Perhaps this itself is an attempted motivation tactic, but if so it’s a gamble, even if Sarri doesn’t agree. “I don’t think it is risky,” he said. “These guys have a sensible head on their shoulders. … I said the players are difficult to motivate but by the same token there are players who are sensible, who will listen and won’t take it the wrong way.”
He had better hope he is right.
Belated tactical revelation of the weekend
When Unai Emery arrived at Arsenal, one of the tactical considerations he had to mull over was how to best use Alexandre Lacazette and Pierre-Emerick Aubameyang, ideally figuring out how to get them in the same team. It’s a shame that Emery seems finally to have settled on playing the Juventus-bound Aaron Ramsey behind them both, just too late to keep the Welshman for the long-term, while simultaneously being an indication of how Arsenal’s attempt at renovating their decision-making structure has backfired.
Goal of the weekend
From a technical point of view almost every goal scored this weekend was better than Laurent Koscielny’s, looping in off his shoulder against Chelsea. But after the year he has had, watching France win the World Cup from a treatment table and losing nine months at a stage of his career when time is precious, we can allow a little sentiment.
Retro performance of the weekend
Earlier in the season, when Liverpool were winning games without producing scintillating football, Jurgen Klopp would insist that his team weren’t becoming boring, just that they were more mature. No more madcap, “you score three, we score four” wins, just nice, sensible, two to nothings.

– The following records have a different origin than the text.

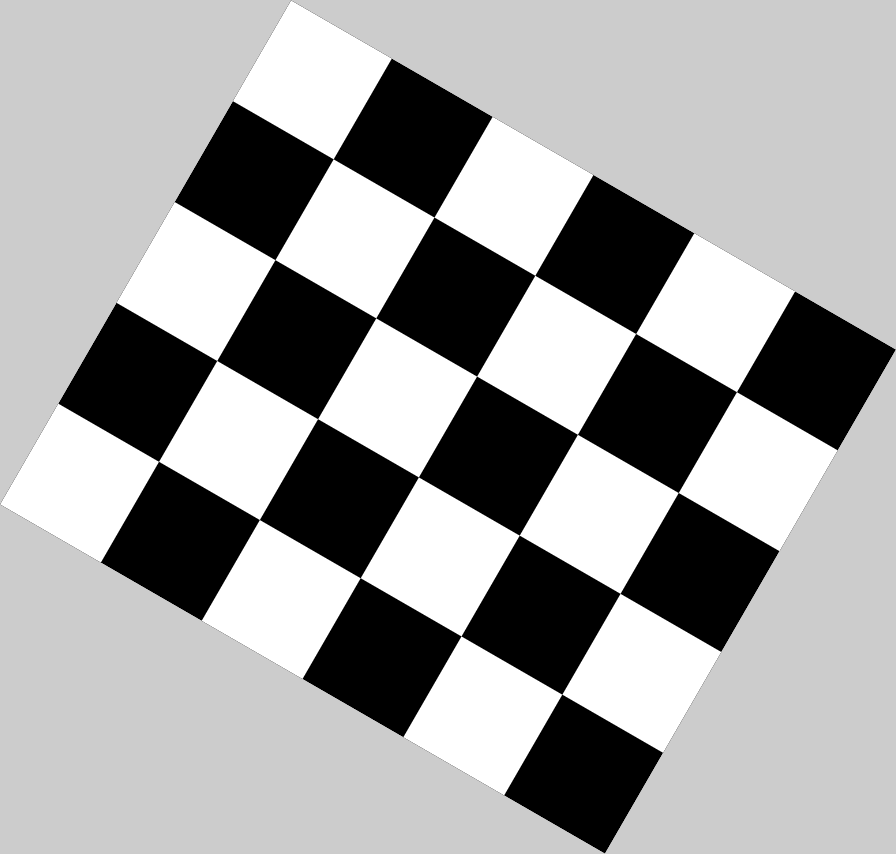
Write a WebGL 1 fragment shader that draws this pattern.

```glsl
precision highp float;

uniform vec2 u_resolution;

const vec2 CELLS = vec2(6.0, 5.0);   // columns, rows
const float TILT = radians(30.0);    // clockwise turn of the board
const vec3 GROUND = vec3(0.8);
const vec3 DARK = vec3(0.0);
const vec3 LIGHT = vec3(1.0);

// Coordinates along the board's columns (x) and down its rows (y)
vec2 toBoard(vec2 p, float angle) {
  float c = cos(angle);
  float s = sin(angle);
  return vec2(c * p.x - s * p.y, -s * p.x - c * p.y);
}

// Size of the upright box that encloses a turned rectangle
vec2 turnedExtent(vec2 size, float angle) {
  float c = abs(cos(angle));
  float s = abs(sin(angle));
  return vec2(c * size.x + s * size.y, s * size.x + c * size.y);
}

float boxDistance(vec2 p, vec2 halfSize) {
  vec2 d = abs(p) - halfSize;
  return length(max(d, 0.0)) + min(max(d.x, d.y), 0.0);
}

// Smoothed +1 on even cells and -1 on odd cells, per axis
vec2 alternate(vec2 p, float pixel) {
  vec2 edge = 0.5 - abs(mod(p + 0.5, 2.0) - 1.0);
  return clamp(2.0 * edge / pixel, -1.0, 1.0);
}

float checker(vec2 p, float pixel) {
  vec2 wave = alternate(p, pixel);
  return 0.5 + 0.5 * wave.x * wave.y;
}

void main() {
  // Canvas height is one unit; the origin moves to the centre
  vec2 canvas = vec2(u_resolution.x / u_resolution.y, 1.0);
  vec2 uv = gl_FragCoord.xy / u_resolution.y - 0.5 * canvas;

  // The largest board whose corners stay within the repeat
  vec2 fit = canvas / turnedExtent(CELLS, TILT);
  float cell = min(fit.x, fit.y);
  float pixel = 1.0 / (cell * u_resolution.y);
  vec2 p = toBoard(uv, TILT) / cell;

  // Squares, then the plain ground around them
  vec3 squares = mix(DARK, LIGHT, checker(p + 0.5 * CELLS, pixel));
  float inside = clamp(0.5 - boxDistance(p, 0.5 * CELLS) / pixel, 0.0, 1.0);
  gl_FragColor = vec4(mix(GROUND, squares, inside), 1.0);
}
```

Against Crystal Palace they returned to last season’s form, so you wonder whether this was just a brief interlude or a slide back to their old ways. They will hope it’s the former, but the rest of us might yearn for the latter.